Henry of Huntingdon tells us that ‘in the year 1100, in the thirteenth year of his reign, King William [II of England] ended his cruel life in a wretched death’. Henry goes on to describe Rufus's many shortcomings as king, concluding that ‘whatever was displeasing to God and to those who loved God was pleasing to this king and those who loved him. Nor did they exercise their unspeakable debauchery in secret, but unashamedly in the light of day. He was buried at Winchester on the day after his perdition.’ Within days of Rufus's death, his younger brother Henry was consecrated king at Westminster Abbey, on the following Sunday, which as we have seen was the feast of St Oswald, king and martyr. In the absence of the exiled archbishop of Canterbury, the bishop of London officiated, but only after Henry I had ‘promised a wished-for amendment of laws and customs’. This ‘wished-for amendment’ is better known as the ‘coronation charter’ of Henry I, perhaps the most famous non-liturgical document associated with royal consecration in the central Middle Ages. This being the case, it is striking that no original survives, although there are many manuscript copies from the later twelfth and thirteenth centuries.
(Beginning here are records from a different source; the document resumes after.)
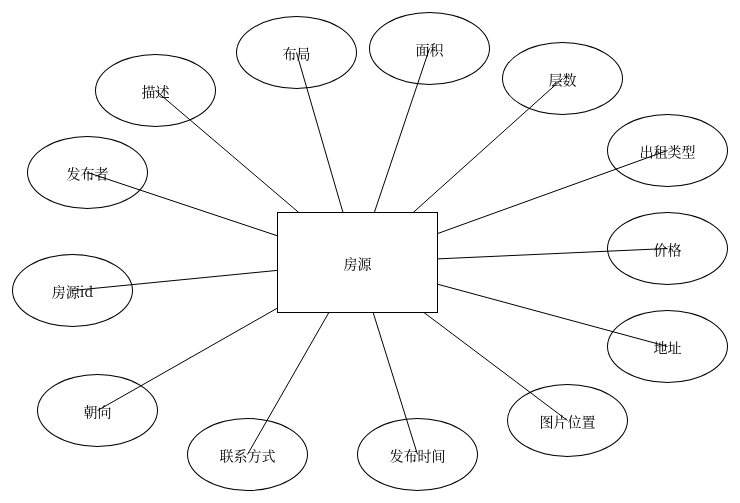
<!DOCTYPE html>
<html lang="zh-CN">
<head>
<meta charset="utf-8">
<title>房源</title>
<style>
:root { --ink: #000; --paper: #fff; }
* { box-sizing: border-box; }
html, body { margin: 0; background: var(--paper); overflow: hidden; }
.diagram {
  position: relative;
  width: 740px;
  height: 503px;
  overflow: hidden;
  background: var(--paper);
  color: var(--ink);
  font: 14px/20px "Noto Serif CJK SC", "Noto Serif", serif;
}
.attribute, .entity {
  position: absolute;
  left: var(--x);
  top: var(--y);
  display: flex;
  align-items: center;
  justify-content: center;
  border: 1px solid var(--ink);
  white-space: nowrap;
}
.attribute { width: 121px; height: 73px; border-radius: 50%; }
.entity { width: 161px; height: 101px; background: var(--paper); }
.connectors { position: absolute; left: 0; top: 0; stroke: var(--ink); stroke-width: 1; }
</style>
</head>
<body>
<main class="diagram">
  <div class="attribute" style="--x:95px;--y:54px">描述</div>
  <div class="attribute" style="--x:236px;--y:16px">布局</div>
  <div class="attribute" style="--x:369px;--y:12px">面积</div>
  <div class="attribute" style="--x:502px;--y:42px">层数</div>
  <div class="attribute" style="--x:607px;--y:114px">出租类型</div>
  <div class="attribute" style="--x:607px;--y:212px">价格</div>
  <div class="attribute" style="--x:607px;--y:310px">地址</div>
  <div class="attribute" style="--x:507px;--y:384px">图片位置</div>
  <div class="attribute" style="--x:357px;--y:418px">发布时间</div>
  <div class="attribute" style="--x:187px;--y:418px">联系方式</div>
  <div class="attribute" style="--x:37px;--y:374px">朝向</div>
  <div class="attribute" style="--x:12px;--y:254px">房源id</div>
  <div class="attribute" style="--x:27px;--y:136px">发布者</div>

  <svg class="connectors" width="740" height="503" viewBox="0 0 740 503" aria-hidden="true">
    <g transform="translate(.5 .5)">
      <line x1="357" y1="262" x2="155" y2="90"/>
      <line x1="357" y1="262" x2="296" y2="52"/>
      <line x1="357" y1="262" x2="429" y2="48"/>
      <line x1="357" y1="262" x2="562" y2="78"/>
      <line x1="357" y1="262" x2="667" y2="150"/>
      <line x1="357" y1="262" x2="667" y2="248"/>
      <line x1="357" y1="262" x2="667" y2="346"/>
      <line x1="357" y1="262" x2="567" y2="420"/>
      <line x1="357" y1="262" x2="417" y2="454"/>
      <line x1="357" y1="262" x2="247" y2="454"/>
      <line x1="357" y1="262" x2="97" y2="410"/>
      <line x1="357" y1="262" x2="72" y2="290"/>
      <line x1="357" y1="262" x2="87" y2="172"/>
    </g>
  </svg>

  <div class="entity" style="--x:277px;--y:212px">房源</div>
</main>
</body>
</html>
Henry's coronation charter was a swiftly negotiated agreement to ensure his consecration, necessary due to his brother Robert Curthose's claim to the throne, and the perceived iniquity of his predecessor Rufus. Many of its clauses claim specifically to remedy wrongs committed by Rufus, as is acknowledged in the charter itself. Due to its later importance as a source used by the barons in the composition of Magna Carta in 1215, it has often been discussed in the context of legal and constitutional history. As with so many English administrative documents, it has become a legal exemplar, hermetically separated from the liturgical context in which it was originally granted. However, while challenging traditional legal-historical approaches to Henry's ‘coronation’ charter, it is apparent that the focus of this earlier scholarship rightly reflects the importance of the issuance of documents to royal and imperial consecration. Moreover, as shall be demonstrated, the manner in which royal documents were authenticated frequently referred back to the ceremony in which the king had been made monarch.